One of the villages participating in the district basketball tournament in Bethel this week lost a teammate just last month. Eighteen-year-old Quintin “Muggie” Peter was a member of the Kipnuk Falcons. He and his mother were on the Yute Commuter Service plane that crashed last month, killing both of them and three others. The Falcons say that this tournament is for Muggie.
On the night of Feb. 6, one of Muggie’s teammates and best friends, Kayden Handley, was hanging out in his mom’s room, just playing around on his phone.

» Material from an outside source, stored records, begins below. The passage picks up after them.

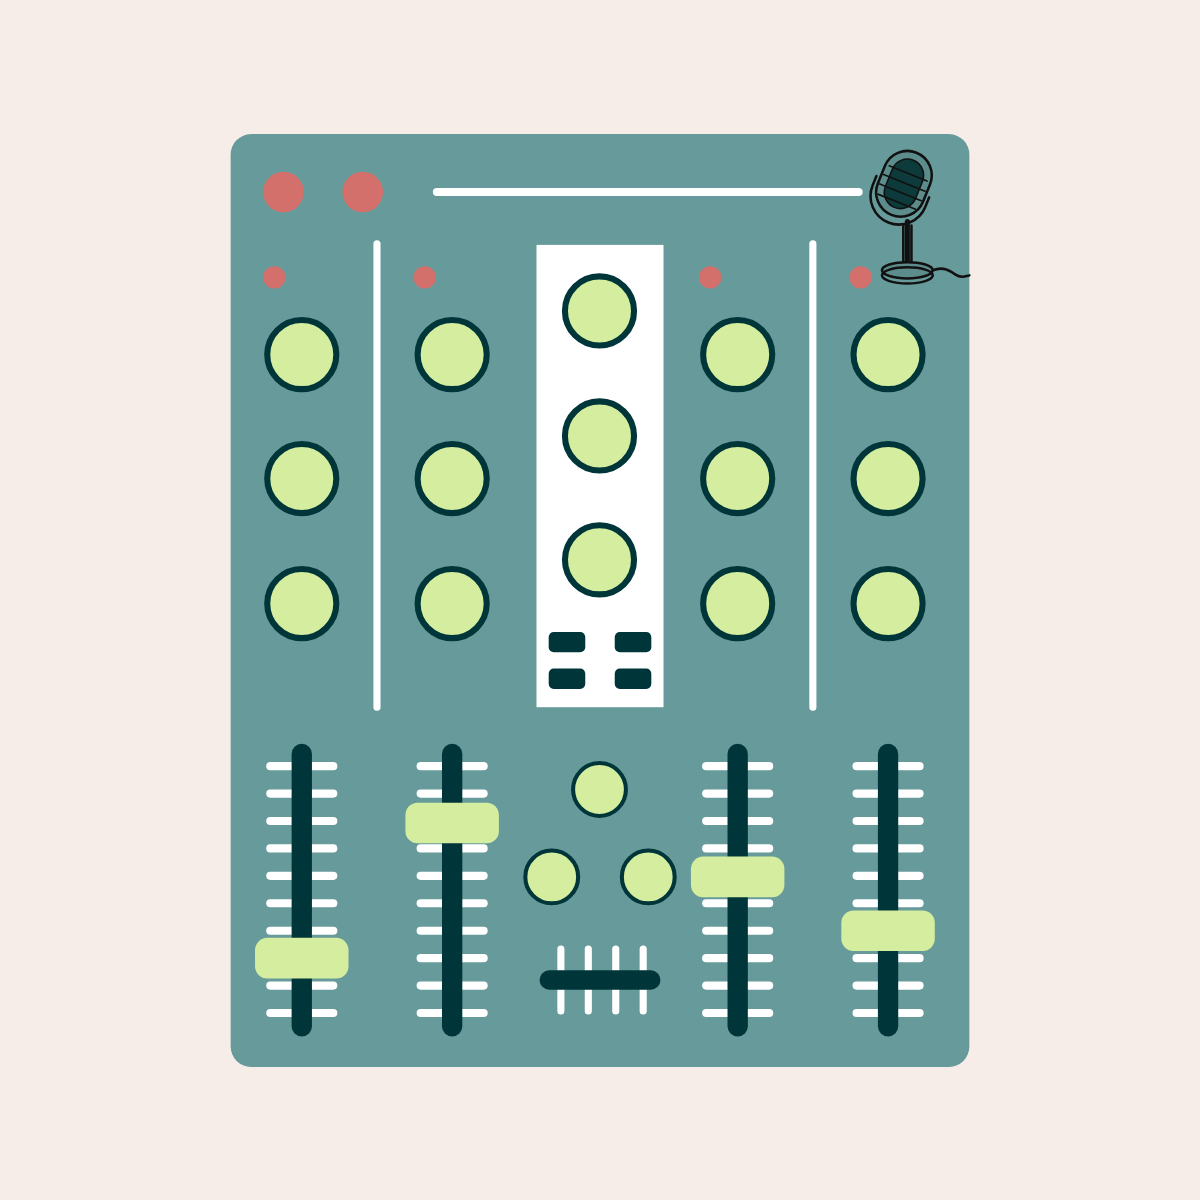
<!DOCTYPE html>
<html lang="en">
<head>
<meta charset="utf-8">
<title>Mixing Desk</title>
<style>
  :root {
    --backdrop: #f6ede8;
    --console: #679a9a;
    --ink: #00363a;
    --lime: #d4ed9f;
    --coral: #d4706c;
    --white: #ffffff;
    --line: #111111;
  }
  html, body { margin: 0; padding: 0; width: 1200px; height: 1200px; overflow: hidden; background: var(--backdrop); }
  svg { display: block; }
  .knob { fill: var(--lime); stroke: var(--ink); stroke-width: 6; }
  .knob-small { fill: var(--lime); stroke: var(--ink); stroke-width: 4; }
  .track { stroke: var(--ink); stroke-width: 20; stroke-linecap: round; }
  .tick { stroke: var(--white); stroke-width: 8; stroke-linecap: round; }
  .cap { fill: var(--lime); }
  .led { fill: var(--coral); }
  .rail { stroke: var(--white); stroke-linecap: round; }
  .mic { fill: none; stroke: var(--line); stroke-width: 2.5; stroke-linecap: round; stroke-linejoin: round; }
</style>
</head>
<body>
<svg width="1200" height="1200" viewBox="0 0 1181 1181" role="img" aria-label="Illustrated audio mixing console with a small microphone">
  <defs>
    <circle id="knob" r="34" class="knob"/>
    <g id="fader-scale">
      <g class="tick">
        <line x1="-31" y1="754" x2="31" y2="754"/>
        <line x1="-31" y1="781" x2="31" y2="781"/>
        <line x1="-31" y1="808" x2="31" y2="808"/>
        <line x1="-31" y1="835" x2="31" y2="835"/>
        <line x1="-31" y1="862" x2="31" y2="862"/>
        <line x1="-31" y1="889" x2="31" y2="889"/>
        <line x1="-31" y1="916" x2="31" y2="916"/>
        <line x1="-31" y1="943" x2="31" y2="943"/>
        <line x1="-31" y1="970" x2="31" y2="970"/>
        <line x1="-31" y1="997" x2="31" y2="997"/>
      </g>
      <line class="track" x1="0" y1="742" x2="0" y2="1010"/>
    </g>
    <rect id="fader-cap" x="-46" y="-20" width="92" height="40" rx="12" class="cap"/>
    <g id="channel-knobs">
      <use href="#knob" y="349"/>
      <use href="#knob" y="471"/>
      <use href="#knob" y="594"/>
    </g>
  </defs>

  <rect width="1181" height="1181" fill="var(--backdrop)"/>

  <g id="console">
    <rect x="227" y="132" width="727" height="918" rx="20" fill="var(--console)"/>

    <g id="top-strip">
      <circle class="led" cx="279" cy="189" r="20"/>
      <circle class="led" cx="357" cy="189" r="20"/>
      <line class="rail" x1="430" y1="189" x2="845" y2="189" stroke-width="8"/>
    </g>

    <g id="channel-leds">
      <circle class="led" cx="270" cy="273" r="11"/>
      <circle class="led" cx="418" cy="273" r="11"/>
      <circle class="led" cx="699" cy="273" r="11"/>
      <circle class="led" cx="847" cy="273" r="11"/>
    </g>

    <g id="dividers">
      <line class="rail" x1="371" y1="240" x2="371" y2="696" stroke-width="7"/>
      <line class="rail" x1="800" y1="240" x2="800" y2="696" stroke-width="7"/>
    </g>

    <g id="channel-knob-columns">
      <use href="#channel-knobs" x="297"/>
      <use href="#channel-knobs" x="445"/>
      <use href="#channel-knobs" x="726"/>
      <use href="#channel-knobs" x="874"/>
    </g>

    <g id="master-section">
      <rect x="528" y="241" width="125" height="455" fill="var(--white)"/>
      <use href="#knob" x="590" y="306"/>
      <use href="#knob" x="590" y="429"/>
      <use href="#knob" x="590" y="551"/>
      <g fill="var(--ink)">
        <rect x="540" y="622" width="36" height="20" rx="5"/>
        <rect x="605" y="622" width="36" height="20" rx="5"/>
        <rect x="540" y="658" width="36" height="20" rx="5"/>
        <rect x="605" y="658" width="36" height="20" rx="5"/>
      </g>
    </g>

    <g id="faders">
      <use href="#fader-scale" x="297"/>
      <use href="#fader-scale" x="445"/>
      <use href="#fader-scale" x="726"/>
      <use href="#fader-scale" x="874"/>
      <use href="#fader-cap" x="297" y="943"/>
      <use href="#fader-cap" x="445" y="810"/>
      <use href="#fader-cap" x="726" y="863"/>
      <use href="#fader-cap" x="874" y="916"/>
    </g>

    <g id="center-controls">
      <circle class="knob-small" cx="590" cy="777" r="26"/>
      <circle class="knob-small" cx="543" cy="863" r="26"/>
      <circle class="knob-small" cx="638" cy="863" r="26"/>
      <g class="rail" stroke-width="7">
        <line x1="552" y1="934" x2="552" y2="995"/>
        <line x1="579" y1="934" x2="579" y2="995"/>
        <line x1="606" y1="934" x2="606" y2="995"/>
        <line x1="633" y1="934" x2="633" y2="995"/>
      </g>
      <rect x="531" y="955" width="119" height="19" rx="9.5" fill="var(--ink)"/>
    </g>
  </g>

  <g id="microphone" class="mic">
    <g transform="rotate(22 890 180)">
      <rect x="866" y="148" width="48" height="66" rx="24" fill="#5d8c8c"/>
      <rect x="874" y="156" width="32" height="50" rx="16" fill="#0d3a3a" stroke-width="1.5"/>
      <path d="M870 170 h40 M868 180 h44 M868 190 h44 M870 200 h40" stroke-width="1.6"/>
      <path d="M862 184 v10 a28 28 0 0 0 56 0 v-10"/>
    </g>
    <path d="M893 218 v42" stroke-width="5"/>
    <path d="M889 222 v36 M897 222 v36"/>
    <ellipse cx="893" cy="266" rx="25" ry="8" fill="#5d8c8c"/>
    <ellipse cx="893" cy="271" rx="25" ry="8"/>
    <path d="M918 266 c10 -4 16 0 22 4 c6 4 10 2 14 1"/>
  </g>
</svg>
</body>
</html>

“And my gram started crying,” Handley said. “I was wondering what was wrong. I just went back to my phone, and she came in and told me they were in a plane crash. I didn’t want to talk or do anything or say anything. I just stayed in my room.”
Another teammate, Chase Martin, described his reaction to the news that Muggie, his mom, and two others from Kipnuk had lost their lives.
“Everything felt dark that day,” said Martin. “Couldn’t believe what happened. Felt just like a dream.”
Falcons head coach Benjamin Farber gathered up his team. He told them that it was okay to grieve, that it was a time to be vulnerable. Farber says that he also talked to the team about the games ahead.
“On Tuesday, when we had practice, I had a little talk with the boys about how we should walk in Muggie’s footsteps because he always was positive no matter what was happening in the situation,” Farber said.
“He would always make people smile,” said Muggie’s friend, Russell John. “Even if he was in pain.”
And Muggie did hurt often. The day of the crash, he was coming back from a medical appointment for his kidney condition, something he often made trips for. Teammate Chase Martin says that Muggie fought through his pain, and the rest of the Falcons have learned to fight through theirs.
“We worked even harder after what happened,” Martin said. “Because we wanted to go to state for him.”
John says that the team brings Muggie’s number 21 jersey to every game, and he sits with the team on the bench.
“And we play hard for him,” John says.
Muggie is not the first teammate that Kipnuk has lost. Last year, Keo Aliralria passed away from cancer. Muggie’s cousin, Anna Kashatok, says that she feels that both are watching over them.
“This tournament, we want to do it for Muggie and for Keo also,” Kashatok said. “And we’re going to stay Muggie Strong and Keo Strong.”
Both the boys and girls teams from Kipnuk will be playing this week to get to the state tournament, and they feel that Muggie and Keo are right there with them.